TASK REQUIREMENTS => Nothing in the entries may be altered; copy them in full.

RECORD EXCERPTS =>
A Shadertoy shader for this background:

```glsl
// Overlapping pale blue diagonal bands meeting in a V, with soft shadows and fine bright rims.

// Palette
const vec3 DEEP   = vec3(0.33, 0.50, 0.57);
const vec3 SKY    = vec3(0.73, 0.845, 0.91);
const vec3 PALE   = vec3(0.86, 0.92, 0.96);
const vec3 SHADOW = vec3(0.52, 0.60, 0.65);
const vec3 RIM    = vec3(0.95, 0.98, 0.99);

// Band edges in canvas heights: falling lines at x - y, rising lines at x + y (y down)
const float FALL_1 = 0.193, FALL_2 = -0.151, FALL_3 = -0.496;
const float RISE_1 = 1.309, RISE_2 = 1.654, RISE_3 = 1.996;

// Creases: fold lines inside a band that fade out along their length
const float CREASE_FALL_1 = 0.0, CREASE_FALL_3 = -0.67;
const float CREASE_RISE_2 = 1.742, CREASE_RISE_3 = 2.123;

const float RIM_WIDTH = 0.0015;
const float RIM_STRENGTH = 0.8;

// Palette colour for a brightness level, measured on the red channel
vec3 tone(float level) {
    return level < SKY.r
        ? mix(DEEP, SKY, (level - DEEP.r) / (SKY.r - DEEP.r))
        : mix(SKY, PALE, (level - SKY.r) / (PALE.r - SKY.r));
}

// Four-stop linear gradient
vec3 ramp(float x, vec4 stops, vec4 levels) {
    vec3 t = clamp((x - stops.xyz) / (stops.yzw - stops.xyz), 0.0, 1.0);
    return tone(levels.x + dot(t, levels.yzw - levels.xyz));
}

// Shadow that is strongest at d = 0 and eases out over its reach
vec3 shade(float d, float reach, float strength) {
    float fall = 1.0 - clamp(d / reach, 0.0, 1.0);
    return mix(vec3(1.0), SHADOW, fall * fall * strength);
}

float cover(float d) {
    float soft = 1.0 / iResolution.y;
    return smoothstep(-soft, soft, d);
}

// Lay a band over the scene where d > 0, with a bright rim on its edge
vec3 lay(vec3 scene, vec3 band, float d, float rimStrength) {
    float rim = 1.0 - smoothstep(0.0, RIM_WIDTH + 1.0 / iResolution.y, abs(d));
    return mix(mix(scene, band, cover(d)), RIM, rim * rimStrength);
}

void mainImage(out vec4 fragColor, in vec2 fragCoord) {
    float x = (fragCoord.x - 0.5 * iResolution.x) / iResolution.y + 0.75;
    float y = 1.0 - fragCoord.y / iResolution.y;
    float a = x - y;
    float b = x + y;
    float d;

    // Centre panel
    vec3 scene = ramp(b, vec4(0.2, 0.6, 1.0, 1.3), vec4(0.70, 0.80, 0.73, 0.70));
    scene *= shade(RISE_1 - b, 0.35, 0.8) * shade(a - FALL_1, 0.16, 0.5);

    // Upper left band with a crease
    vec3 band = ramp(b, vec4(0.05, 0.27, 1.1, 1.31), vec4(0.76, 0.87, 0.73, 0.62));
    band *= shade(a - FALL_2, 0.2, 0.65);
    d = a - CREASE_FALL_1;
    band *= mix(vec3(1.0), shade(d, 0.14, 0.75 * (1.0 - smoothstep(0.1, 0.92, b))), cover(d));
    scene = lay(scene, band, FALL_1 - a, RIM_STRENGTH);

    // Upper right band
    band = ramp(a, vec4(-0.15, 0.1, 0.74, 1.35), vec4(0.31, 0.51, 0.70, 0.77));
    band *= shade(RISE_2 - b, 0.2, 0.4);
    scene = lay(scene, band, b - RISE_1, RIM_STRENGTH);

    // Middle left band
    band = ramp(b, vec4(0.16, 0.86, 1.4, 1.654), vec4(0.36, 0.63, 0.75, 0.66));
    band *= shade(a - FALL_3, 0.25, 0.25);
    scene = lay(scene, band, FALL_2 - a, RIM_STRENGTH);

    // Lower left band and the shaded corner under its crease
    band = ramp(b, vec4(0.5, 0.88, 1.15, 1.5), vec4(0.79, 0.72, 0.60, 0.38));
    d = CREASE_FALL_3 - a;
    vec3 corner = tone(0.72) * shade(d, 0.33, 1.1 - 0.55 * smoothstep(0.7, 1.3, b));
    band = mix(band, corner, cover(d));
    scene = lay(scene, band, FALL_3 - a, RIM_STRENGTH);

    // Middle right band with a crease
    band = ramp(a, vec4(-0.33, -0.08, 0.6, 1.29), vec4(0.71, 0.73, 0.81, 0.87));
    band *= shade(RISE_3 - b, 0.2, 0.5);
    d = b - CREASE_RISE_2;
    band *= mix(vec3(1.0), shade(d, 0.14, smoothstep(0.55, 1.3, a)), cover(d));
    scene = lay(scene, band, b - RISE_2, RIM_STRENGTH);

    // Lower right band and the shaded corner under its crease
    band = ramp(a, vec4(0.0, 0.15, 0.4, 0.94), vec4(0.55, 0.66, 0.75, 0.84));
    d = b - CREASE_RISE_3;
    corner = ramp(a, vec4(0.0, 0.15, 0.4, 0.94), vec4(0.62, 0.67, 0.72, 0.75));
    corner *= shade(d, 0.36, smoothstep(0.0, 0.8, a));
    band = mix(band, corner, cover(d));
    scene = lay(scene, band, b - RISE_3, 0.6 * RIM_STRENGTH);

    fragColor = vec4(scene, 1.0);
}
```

TASK RESULT =>
A Shadertoy shader for this background:

```glsl
// Overlapping pale blue diagonal bands meeting in a V, with soft shadows and fine bright rims.

// Palette
const vec3 DEEP   = vec3(0.33, 0.50, 0.57);
const vec3 SKY    = vec3(0.73, 0.845, 0.91);
const vec3 PALE   = vec3(0.86, 0.92, 0.96);
const vec3 SHADOW = vec3(0.52, 0.60, 0.65);
const vec3 RIM    = vec3(0.95, 0.98, 0.99);

// Band edges in canvas heights: falling lines at x - y, rising lines at x + y (y down)
const float FALL_1 = 0.193, FALL_2 = -0.151, FALL_3 = -0.496;
const float RISE_1 = 1.309, RISE_2 = 1.654, RISE_3 = 1.996;

// Creases: fold lines inside a band that fade out along their length
const float CREASE_FALL_1 = 0.0, CREASE_FALL_3 = -0.67;
const float CREASE_RISE_2 = 1.742, CREASE_RISE_3 = 2.123;

const float RIM_WIDTH = 0.0015;
const float RIM_STRENGTH = 0.8;

// Palette colour for a brightness level, measured on the red channel
vec3 tone(float level) {
    return level < SKY.r
        ? mix(DEEP, SKY, (level - DEEP.r) / (SKY.r - DEEP.r))
        : mix(SKY, PALE, (level - SKY.r) / (PALE.r - SKY.r));
}

// Four-stop linear gradient
vec3 ramp(float x, vec4 stops, vec4 levels) {
    vec3 t = clamp((x - stops.xyz) / (stops.yzw - stops.xyz), 0.0, 1.0);
    return tone(levels.x + dot(t, levels.yzw - levels.xyz));
}

// Shadow that is strongest at d = 0 and eases out over its reach
vec3 shade(float d, float reach, float strength) {
    float fall = 1.0 - clamp(d / reach, 0.0, 1.0);
    return mix(vec3(1.0), SHADOW, fall * fall * strength);
}

float cover(float d) {
    float soft = 1.0 / iResolution.y;
    return smoothstep(-soft, soft, d);
}

// Lay a band over the scene where d > 0, with a bright rim on its edge
vec3 lay(vec3 scene, vec3 band, float d, float rimStrength) {
    float rim = 1.0 - smoothstep(0.0, RIM_WIDTH + 1.0 / iResolution.y, abs(d));
    return mix(mix(scene, band, cover(d)), RIM, rim * rimStrength);
}

void mainImage(out vec4 fragColor, in vec2 fragCoord) {
    float x = (fragCoord.x - 0.5 * iResolution.x) / iResolution.y + 0.75;
    float y = 1.0 - fragCoord.y / iResolution.y;
    float a = x - y;
    float b = x + y;
    float d;

    // Centre panel
    vec3 scene = ramp(b, vec4(0.2, 0.6, 1.0, 1.3), vec4(0.70, 0.80, 0.73, 0.70));
    scene *= shade(RISE_1 - b, 0.35, 0.8) * shade(a - FALL_1, 0.16, 0.5);

    // Upper left band with a crease
    vec3 band = ramp(b, vec4(0.05, 0.27, 1.1, 1.31), vec4(0.76, 0.87, 0.73, 0.62));
    band *= shade(a - FALL_2, 0.2, 0.65);
    d = a - CREASE_FALL_1;
    band *= mix(vec3(1.0), shade(d, 0.14, 0.75 * (1.0 - smoothstep(0.1, 0.92, b))), cover(d));
    scene = lay(scene, band, FALL_1 - a, RIM_STRENGTH);

    // Upper right band
    band = ramp(a, vec4(-0.15, 0.1, 0.74, 1.35), vec4(0.31, 0.51, 0.70, 0.77));
    band *= shade(RISE_2 - b, 0.2, 0.4);
    scene = lay(scene, band, b - RISE_1, RIM_STRENGTH);

    // Middle left band
    band = ramp(b, vec4(0.16, 0.86, 1.4, 1.654), vec4(0.36, 0.63, 0.75, 0.66));
    band *= shade(a - FALL_3, 0.25, 0.25);
    scene = lay(scene, band, FALL_2 - a, RIM_STRENGTH);

    // Lower left band and the shaded corner under its crease
    band = ramp(b, vec4(0.5, 0.88, 1.15, 1.5), vec4(0.79, 0.72, 0.60, 0.38));
    d = CREASE_FALL_3 - a;
    vec3 corner = tone(0.72) * shade(d, 0.33, 1.1 - 0.55 * smoothstep(0.7, 1.3, b));
    band = mix(band, corner, cover(d));
    scene = lay(scene, band, FALL_3 - a, RIM_STRENGTH);

    // Middle right band with a crease
    band = ramp(a, vec4(-0.33, -0.08, 0.6, 1.29), vec4(0.71, 0.73, 0.81, 0.87));
    band *= shade(RISE_3 - b, 0.2, 0.5);
    d = b - CREASE_RISE_2;
    band *= mix(vec3(1.0), shade(d, 0.14, smoothstep(0.55, 1.3, a)), cover(d));
    scene = lay(scene, band, b - RISE_2, RIM_STRENGTH);

    // Lower right band and the shaded corner under its crease
    band = ramp(a, vec4(0.0, 0.15, 0.4, 0.94), vec4(0.55, 0.66, 0.75, 0.84));
    d = b - CREASE_RISE_3;
    corner = ramp(a, vec4(0.0, 0.15, 0.4, 0.94), vec4(0.62, 0.67, 0.72, 0.75));
    corner *= shade(d, 0.36, smoothstep(0.0, 0.8, a));
    band = mix(band, corner, cover(d));
    scene = lay(scene, band, b - RISE_3, 0.6 * RIM_STRENGTH);

    fragColor = vec4(scene, 1.0);
}
```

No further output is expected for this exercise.